Task.
What is needed is an exact copy of every entry below, minus the images.

Plain-text document sources:
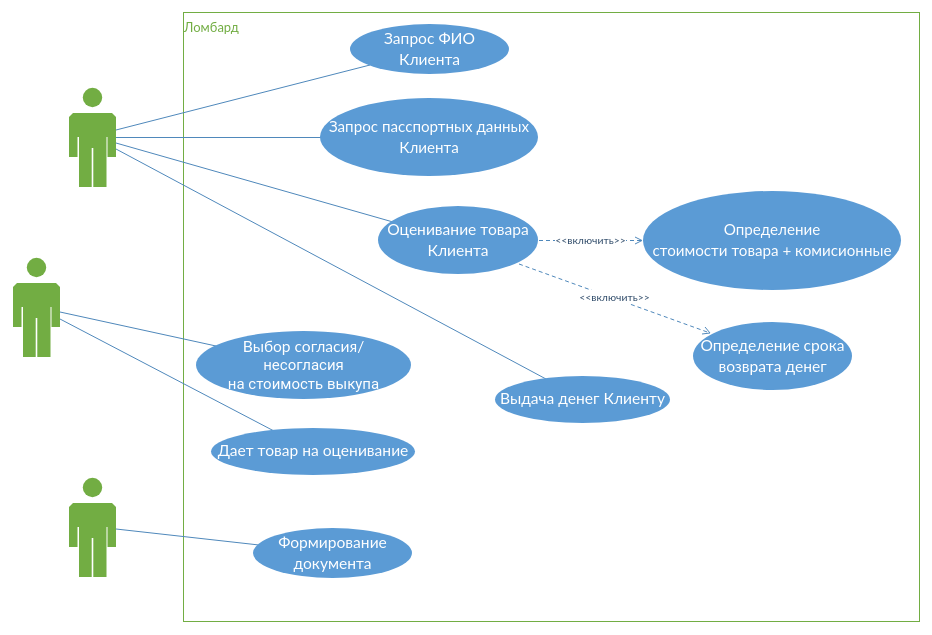
<!DOCTYPE html>
<html lang="ru">
<head>
<meta charset="utf-8">
<title>Ломбард: диаграмма вариантов использования</title>
<style>
:root {
  --paper: #ffffff;
  --case: #5b9bd5;
  --link: #4f88bb;
  --actor: #72ad43;
  --frame: #72ad43;
  --note: #2f4b69;
}
* { box-sizing: border-box; margin: 0; }
html, body { width: 932px; height: 635px; overflow: hidden; background: var(--paper); }
.diagram {
  position: relative;
  width: 932px;
  height: 635px;
  overflow: hidden;
  font-family: Lato, "Open Sans", sans-serif;
}
.system {
  position: absolute;
  left: 183px; top: 12px; width: 737px; height: 610px;
  border: 1px solid var(--frame);
}
.system h1 {
  margin: 5px 0 0 0;
  font-size: 13px; line-height: 18px; font-weight: 400;
  color: var(--actor);
}
.links { position: absolute; left: 0; top: 0; }
.link { stroke: var(--link); stroke-width: 1; fill: none; }
.include { stroke-dasharray: 4 3; }
.actor { fill: var(--actor); }
.case {
  position: absolute;
  left: var(--x); top: var(--y); width: var(--w); height: var(--h);
  display: flex; align-items: center; justify-content: center;
  border-radius: 50%;
  background: var(--case);
  color: var(--paper);
  font-size: 15.6px; line-height: 21px;
  text-align: center; white-space: nowrap;
}
.wide { font-size: 15.2px; }
.raised p { position: relative; top: -1px; }
.choice { line-height: 18px; }
.choice .alt { font-family: Roboto, "Liberation Sans", sans-serif; font-size: 15px; line-height: 17px; }
.stereotype {
  position: absolute;
  left: var(--x); top: var(--y); width: 71px; height: 14px;
  display: flex; align-items: center; justify-content: center;
  background: var(--paper);
  color: var(--note);
  font-size: 10.4px; line-height: 14px; white-space: nowrap;
}
</style>
</head>
<body>
<main class="diagram">
  <section class="system"><h1>Ломбард</h1></section>

  <svg class="links" width="932" height="635" viewBox="0 0 932 635" aria-hidden="true">
    <defs>
      <g id="person">
        <circle cx="23.5" cy="9.5" r="9.7"/>
        <path d="M4 25H43L47 29V69H38.5V49H37.5V99H24.3V60H22.7V99H10V49H8.5V69H0V29Z"/>
      </g>
    </defs>
    <g class="actor">
      <use href="#person" x="69" y="88"/>
      <use href="#person" x="13" y="258"/>
      <use href="#person" x="69" y="478"/>
    </g>
    <g class="link">
      <line x1="116" y1="130" x2="370" y2="65"/>
      <line x1="116" y1="137.5" x2="322" y2="137.5"/>
      <line x1="116" y1="143" x2="393" y2="222"/>
      <line x1="116" y1="149" x2="546" y2="379"/>
      <line x1="60" y1="312" x2="216" y2="346"/>
      <line x1="60" y1="319" x2="274" y2="431"/>
      <line x1="116" y1="529" x2="259" y2="545"/>
    </g>
    <g class="link">
      <line class="include" x1="539" y1="240.5" x2="642" y2="240.5"/>
      <polyline points="635,237 642,240.5 635,244"/>
      <line class="include" x1="519" y1="264" x2="710" y2="333"/>
      <polyline points="705,327 710,333 702,334"/>
    </g>
  </svg>

  <div class="case" style="--x:350px;--y:24px;--w:159px;--h:50px"><p>Запрос ФИО<br>Клиента</p></div>
  <div class="case wide" style="--x:320px;--y:98px;--w:218px;--h:78px"><p>Запрос пасспортных данных<br>Клиента</p></div>
  <div class="case" style="--x:378px;--y:206px;--w:160px;--h:68px"><p>Оценивание товара<br>Клиента</p></div>
  <div class="case wide raised" style="--x:643px;--y:191px;--w:258px;--h:99px"><p>Определение<br>стоимости товара + комисионные</p></div>
  <div class="case" style="--x:693px;--y:322px;--w:159px;--h:68px"><p>Определение срока<br>возврата денег</p></div>
  <div class="case choice" style="--x:196px;--y:331px;--w:215px;--h:68px"><p>Выбор согласия/<br><span class="alt">несогласия<br>на стоимость выкупа</span></p></div>
  <div class="case raised" style="--x:495px;--y:376px;--w:175px;--h:47px"><p>Выдача денег Клиенту</p></div>
  <div class="case raised" style="--x:211px;--y:428px;--w:204px;--h:47px"><p>Дает товар на оценивание</p></div>
  <div class="case" style="--x:253px;--y:528px;--w:159px;--h:50px"><p>Формирование<br>документа</p></div>

  <span class="stereotype" style="--x:555px;--y:233px">&lt;&lt;включить&gt;&gt;</span>
  <span class="stereotype" style="--x:579px;--y:290px">&lt;&lt;включить&gt;&gt;</span>
</main>
</body>
</html>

Solution.
<!DOCTYPE html>
<html lang="ru">
<head>
<meta charset="utf-8">
<title>Ломбард: диаграмма вариантов использования</title>
<style>
:root {
  --paper: #ffffff;
  --case: #5b9bd5;
  --link: #4f88bb;
  --actor: #72ad43;
  --frame: #72ad43;
  --note: #2f4b69;
}
* { box-sizing: border-box; margin: 0; }
html, body { width: 932px; height: 635px; overflow: hidden; background: var(--paper); }
.diagram {
  position: relative;
  width: 932px;
  height: 635px;
  overflow: hidden;
  font-family: Lato, "Open Sans", sans-serif;
}
.system {
  position: absolute;
  left: 183px; top: 12px; width: 737px; height: 610px;
  border: 1px solid var(--frame);
}
.system h1 {
  margin: 5px 0 0 0;
  font-size: 13px; line-height: 18px; font-weight: 400;
  color: var(--actor);
}
.links { position: absolute; left: 0; top: 0; }
.link { stroke: var(--link); stroke-width: 1; fill: none; }
.include { stroke-dasharray: 4 3; }
.actor { fill: var(--actor); }
.case {
  position: absolute;
  left: var(--x); top: var(--y); width: var(--w); height: var(--h);
  display: flex; align-items: center; justify-content: center;
  border-radius: 50%;
  background: var(--case);
  color: var(--paper);
  font-size: 15.6px; line-height: 21px;
  text-align: center; white-space: nowrap;
}
.wide { font-size: 15.2px; }
.raised p { position: relative; top: -1px; }
.choice { line-height: 18px; }
.choice .alt { font-family: Roboto, "Liberation Sans", sans-serif; font-size: 15px; line-height: 17px; }
.stereotype {
  position: absolute;
  left: var(--x); top: var(--y); width: 71px; height: 14px;
  display: flex; align-items: center; justify-content: center;
  background: var(--paper);
  color: var(--note);
  font-size: 10.4px; line-height: 14px; white-space: nowrap;
}
</style>
</head>
<body>
<main class="diagram">
  <section class="system"><h1>Ломбард</h1></section>

  <svg class="links" width="932" height="635" viewBox="0 0 932 635" aria-hidden="true">
    <defs>
      <g id="person">
        <circle cx="23.5" cy="9.5" r="9.7"/>
        <path d="M4 25H43L47 29V69H38.5V49H37.5V99H24.3V60H22.7V99H10V49H8.5V69H0V29Z"/>
      </g>
    </defs>
    <g class="actor">
      <use href="#person" x="69" y="88"/>
      <use href="#person" x="13" y="258"/>
      <use href="#person" x="69" y="478"/>
    </g>
    <g class="link">
      <line x1="116" y1="130" x2="370" y2="65"/>
      <line x1="116" y1="137.5" x2="322" y2="137.5"/>
      <line x1="116" y1="143" x2="393" y2="222"/>
      <line x1="116" y1="149" x2="546" y2="379"/>
      <line x1="60" y1="312" x2="216" y2="346"/>
      <line x1="60" y1="319" x2="274" y2="431"/>
      <line x1="116" y1="529" x2="259" y2="545"/>
    </g>
    <g class="link">
      <line class="include" x1="539" y1="240.5" x2="642" y2="240.5"/>
      <polyline points="635,237 642,240.5 635,244"/>
      <line class="include" x1="519" y1="264" x2="710" y2="333"/>
      <polyline points="705,327 710,333 702,334"/>
    </g>
  </svg>

  <div class="case" style="--x:350px;--y:24px;--w:159px;--h:50px"><p>Запрос ФИО<br>Клиента</p></div>
  <div class="case wide" style="--x:320px;--y:98px;--w:218px;--h:78px"><p>Запрос пасспортных данных<br>Клиента</p></div>
  <div class="case" style="--x:378px;--y:206px;--w:160px;--h:68px"><p>Оценивание товара<br>Клиента</p></div>
  <div class="case wide raised" style="--x:643px;--y:191px;--w:258px;--h:99px"><p>Определение<br>стоимости товара + комисионные</p></div>
  <div class="case" style="--x:693px;--y:322px;--w:159px;--h:68px"><p>Определение срока<br>возврата денег</p></div>
  <div class="case choice" style="--x:196px;--y:331px;--w:215px;--h:68px"><p>Выбор согласия/<br><span class="alt">несогласия<br>на стоимость выкупа</span></p></div>
  <div class="case raised" style="--x:495px;--y:376px;--w:175px;--h:47px"><p>Выдача денег Клиенту</p></div>
  <div class="case raised" style="--x:211px;--y:428px;--w:204px;--h:47px"><p>Дает товар на оценивание</p></div>
  <div class="case" style="--x:253px;--y:528px;--w:159px;--h:50px"><p>Формирование<br>документа</p></div>

  <span class="stereotype" style="--x:555px;--y:233px">&lt;&lt;включить&gt;&gt;</span>
  <span class="stereotype" style="--x:579px;--y:290px">&lt;&lt;включить&gt;&gt;</span>
</main>
</body>
</html>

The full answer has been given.